El Escorial & Los Caídos By Public Bus – Personally I’d recommend taking the bus as the best public transport option for getting to El Escorial. Just make your way to the Metro (underground) station at Moncloa which also houses the bus station. There are departures every 15 minutes which take less than an hour to San Lorenzo de El Escorial which is just a short (and easy) walk to the monastery. These buses are generally of a very high standard and there’s no need to get tickets in advance as you simply pay the driver.
El Escorial & Los Caídos By Tour Bus – There are daily coach excursions to El Escorial and Valle De Los Caídos which leave central Madrid at around 9am. Tours include transport by modern, air-conditioned coaches, entrance fees and the services of a local tour guide.
History of El Escorial & Los Caídos
History of El Escorial
Philip II of Spain’s army defeated the French in the Battle of St Quentin on 10th August, 1557 – St Lawrence’s Day. It was for this reason that the Spanish monarch ordained that the Spanish architect Juan Bautista de Toledo should construct a grand edifice of commemoration which could also be used as a burial place for Philip’s parents and a centre for students attempting to counter the forces of the Protestant Reformation. The actual construction began in 1563 and took just 21 years to complete.

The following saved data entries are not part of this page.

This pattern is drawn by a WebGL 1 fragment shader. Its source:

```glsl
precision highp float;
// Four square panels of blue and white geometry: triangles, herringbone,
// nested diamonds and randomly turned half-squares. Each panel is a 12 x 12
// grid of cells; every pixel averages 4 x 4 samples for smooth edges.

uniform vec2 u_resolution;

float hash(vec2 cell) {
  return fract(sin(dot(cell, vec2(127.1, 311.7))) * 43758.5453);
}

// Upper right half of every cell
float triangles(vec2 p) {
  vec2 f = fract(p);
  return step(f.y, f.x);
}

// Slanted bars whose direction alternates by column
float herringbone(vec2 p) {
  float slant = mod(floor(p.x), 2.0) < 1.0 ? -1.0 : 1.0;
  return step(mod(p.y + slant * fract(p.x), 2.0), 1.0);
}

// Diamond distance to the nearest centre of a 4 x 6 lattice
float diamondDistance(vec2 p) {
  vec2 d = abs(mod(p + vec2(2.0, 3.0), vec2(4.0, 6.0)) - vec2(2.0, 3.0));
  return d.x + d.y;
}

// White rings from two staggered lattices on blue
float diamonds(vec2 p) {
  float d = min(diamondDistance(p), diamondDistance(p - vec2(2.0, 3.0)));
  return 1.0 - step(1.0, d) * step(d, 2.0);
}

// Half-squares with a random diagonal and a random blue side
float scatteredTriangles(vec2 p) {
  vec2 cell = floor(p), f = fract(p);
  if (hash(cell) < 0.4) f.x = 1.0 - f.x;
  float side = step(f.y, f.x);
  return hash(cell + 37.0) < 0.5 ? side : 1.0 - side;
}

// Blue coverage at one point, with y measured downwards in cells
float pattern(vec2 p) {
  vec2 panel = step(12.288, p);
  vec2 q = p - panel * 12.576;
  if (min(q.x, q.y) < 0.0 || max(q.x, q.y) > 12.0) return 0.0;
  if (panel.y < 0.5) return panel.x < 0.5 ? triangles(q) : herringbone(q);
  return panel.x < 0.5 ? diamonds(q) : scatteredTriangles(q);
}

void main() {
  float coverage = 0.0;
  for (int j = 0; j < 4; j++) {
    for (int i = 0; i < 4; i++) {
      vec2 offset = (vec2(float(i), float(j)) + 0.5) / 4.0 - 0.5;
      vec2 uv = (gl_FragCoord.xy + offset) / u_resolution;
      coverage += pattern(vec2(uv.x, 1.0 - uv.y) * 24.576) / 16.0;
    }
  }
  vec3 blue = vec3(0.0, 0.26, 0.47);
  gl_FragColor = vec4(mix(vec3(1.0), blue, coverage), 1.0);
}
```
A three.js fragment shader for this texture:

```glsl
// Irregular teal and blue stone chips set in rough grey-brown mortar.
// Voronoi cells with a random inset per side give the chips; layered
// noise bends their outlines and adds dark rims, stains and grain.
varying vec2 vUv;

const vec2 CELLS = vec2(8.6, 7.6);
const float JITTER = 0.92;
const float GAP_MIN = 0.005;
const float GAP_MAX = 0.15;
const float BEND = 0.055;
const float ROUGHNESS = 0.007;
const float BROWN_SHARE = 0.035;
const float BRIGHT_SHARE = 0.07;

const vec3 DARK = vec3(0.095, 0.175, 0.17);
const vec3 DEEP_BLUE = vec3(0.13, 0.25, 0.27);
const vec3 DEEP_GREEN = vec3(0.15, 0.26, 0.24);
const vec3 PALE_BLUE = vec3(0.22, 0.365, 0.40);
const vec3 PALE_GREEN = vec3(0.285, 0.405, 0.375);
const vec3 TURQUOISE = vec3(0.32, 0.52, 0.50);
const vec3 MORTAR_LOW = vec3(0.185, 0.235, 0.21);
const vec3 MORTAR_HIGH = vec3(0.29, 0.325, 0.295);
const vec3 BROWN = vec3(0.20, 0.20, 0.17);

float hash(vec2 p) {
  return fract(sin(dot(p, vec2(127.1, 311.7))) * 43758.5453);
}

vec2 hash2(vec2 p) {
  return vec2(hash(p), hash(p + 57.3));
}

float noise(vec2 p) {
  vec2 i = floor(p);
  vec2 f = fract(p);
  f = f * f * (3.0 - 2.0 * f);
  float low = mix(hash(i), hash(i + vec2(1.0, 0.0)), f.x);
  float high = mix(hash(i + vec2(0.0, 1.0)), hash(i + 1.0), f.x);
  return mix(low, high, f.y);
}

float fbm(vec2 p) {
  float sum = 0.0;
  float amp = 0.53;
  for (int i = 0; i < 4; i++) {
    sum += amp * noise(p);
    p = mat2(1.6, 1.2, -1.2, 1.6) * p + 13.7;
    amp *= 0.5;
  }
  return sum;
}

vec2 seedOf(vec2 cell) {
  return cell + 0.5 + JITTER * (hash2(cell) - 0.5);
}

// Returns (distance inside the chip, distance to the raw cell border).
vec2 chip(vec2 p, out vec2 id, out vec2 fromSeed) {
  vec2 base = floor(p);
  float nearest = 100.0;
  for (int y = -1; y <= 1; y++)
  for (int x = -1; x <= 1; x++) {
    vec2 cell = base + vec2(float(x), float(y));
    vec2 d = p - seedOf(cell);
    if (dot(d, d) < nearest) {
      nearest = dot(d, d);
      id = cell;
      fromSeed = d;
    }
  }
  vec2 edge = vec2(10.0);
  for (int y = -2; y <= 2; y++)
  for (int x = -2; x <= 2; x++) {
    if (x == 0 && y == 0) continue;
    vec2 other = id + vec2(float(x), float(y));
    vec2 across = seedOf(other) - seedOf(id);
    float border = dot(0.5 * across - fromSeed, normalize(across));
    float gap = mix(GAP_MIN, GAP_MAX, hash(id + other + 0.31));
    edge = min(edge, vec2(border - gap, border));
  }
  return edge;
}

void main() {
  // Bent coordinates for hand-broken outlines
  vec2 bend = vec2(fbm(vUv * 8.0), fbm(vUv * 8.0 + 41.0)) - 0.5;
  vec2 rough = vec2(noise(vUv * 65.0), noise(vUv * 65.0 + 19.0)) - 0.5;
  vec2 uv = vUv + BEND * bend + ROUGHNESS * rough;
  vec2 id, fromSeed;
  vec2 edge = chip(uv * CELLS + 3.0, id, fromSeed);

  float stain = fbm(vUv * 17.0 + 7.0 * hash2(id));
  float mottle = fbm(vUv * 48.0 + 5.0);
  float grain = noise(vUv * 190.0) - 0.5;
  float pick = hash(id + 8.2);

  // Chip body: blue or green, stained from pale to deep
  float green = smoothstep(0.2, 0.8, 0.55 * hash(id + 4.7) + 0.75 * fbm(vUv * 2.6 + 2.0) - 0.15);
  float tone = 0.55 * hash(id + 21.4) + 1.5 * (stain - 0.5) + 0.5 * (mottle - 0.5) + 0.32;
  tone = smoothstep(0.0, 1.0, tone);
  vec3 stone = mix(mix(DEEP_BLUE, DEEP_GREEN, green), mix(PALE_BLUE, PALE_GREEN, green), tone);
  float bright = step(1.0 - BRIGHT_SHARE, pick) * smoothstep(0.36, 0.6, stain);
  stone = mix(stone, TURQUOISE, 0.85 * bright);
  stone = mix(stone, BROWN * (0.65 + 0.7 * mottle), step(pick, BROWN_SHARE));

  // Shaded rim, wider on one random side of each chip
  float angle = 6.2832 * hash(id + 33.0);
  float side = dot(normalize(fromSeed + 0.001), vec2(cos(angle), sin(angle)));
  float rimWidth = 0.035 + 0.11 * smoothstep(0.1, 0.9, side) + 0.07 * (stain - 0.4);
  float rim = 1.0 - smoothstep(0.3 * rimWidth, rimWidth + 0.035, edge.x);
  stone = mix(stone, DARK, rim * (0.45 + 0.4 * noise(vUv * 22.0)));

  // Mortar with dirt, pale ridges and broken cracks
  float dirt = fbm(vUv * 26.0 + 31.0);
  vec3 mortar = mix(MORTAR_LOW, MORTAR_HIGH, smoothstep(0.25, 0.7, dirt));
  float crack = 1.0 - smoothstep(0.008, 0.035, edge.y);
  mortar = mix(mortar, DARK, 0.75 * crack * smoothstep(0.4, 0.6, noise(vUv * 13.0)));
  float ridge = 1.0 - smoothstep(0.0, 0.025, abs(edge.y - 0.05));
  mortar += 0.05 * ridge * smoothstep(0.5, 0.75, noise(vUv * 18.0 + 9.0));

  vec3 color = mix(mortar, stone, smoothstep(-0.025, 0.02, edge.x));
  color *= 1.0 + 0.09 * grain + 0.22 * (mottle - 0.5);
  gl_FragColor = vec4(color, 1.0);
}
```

The immense building, constructed mainly from the local grey granite, looks like a fortress with its enormous towers in each of the four corners of the quadrangle shape. The rectangular area covers something like 30,000 square metres in total with 9 towers altogether along with 88 fountains and 16 patios. In the centre of the complex is the gigantic dome of the basilica. There are many similarities in design between San Lorenzo and the Alcázar of Seville and the Alhambra of Granada although most experts claim now that the floor plan was based largely upon descriptions of the Temple of Soloman.
One of the most visited parts of El Escorial is the Pantheon of the Kings which contains, within its 26 marble sepulchres, the remains of nearly all the Spanish rulers and their consorts. The remains of Juan de Borbón and his wife – the grandparents of King Felipe VI – are at present in a pudridero, or decaying chamber, until they are placed in the sepulchres reserved for them.
History of Los Caídos
The valley itself is now preserved as a National Park and there are at least 40,000 bodies buried beneath the valley floor – both Nationalist and Republican. The names of the dead are commemorated in a register. Franco announced the building of the monument on April 1st, 1940 – the day of his victory parade to celebrate the first anniversary of his success. The underground crypt, the Basilica de la Santa Cruz del Valle de Los Caídos, is one of the world’s largest basilicas. It is known that upwards of 12,000 political prisoners created the crypt by digging into solid granite, an operation which took 18 years.
At the summit of a cliff known as Risco de la Nava is the largest free-standing cross in the world. This can be reached either by foot or by a funicular railway from the basilica.The cross, made from granite, stands 492 feet high with a width of 154 feet, and has four huge statutes of the Evangelists at its base. On the other side of the mountain there is a Benedictine Abbey where the priests say perpetual Masses for the war dead.
When Franco died in 1975, it was decided to bury him in the church itself, along with the previously buried José Antonio Primo de Rivera, the founder of the Spanish Falange. After decades of controversy Franco’s remains were exhumed in 2019 and reburied at the Mingorrubio-El Pardo cemetery near Madrid.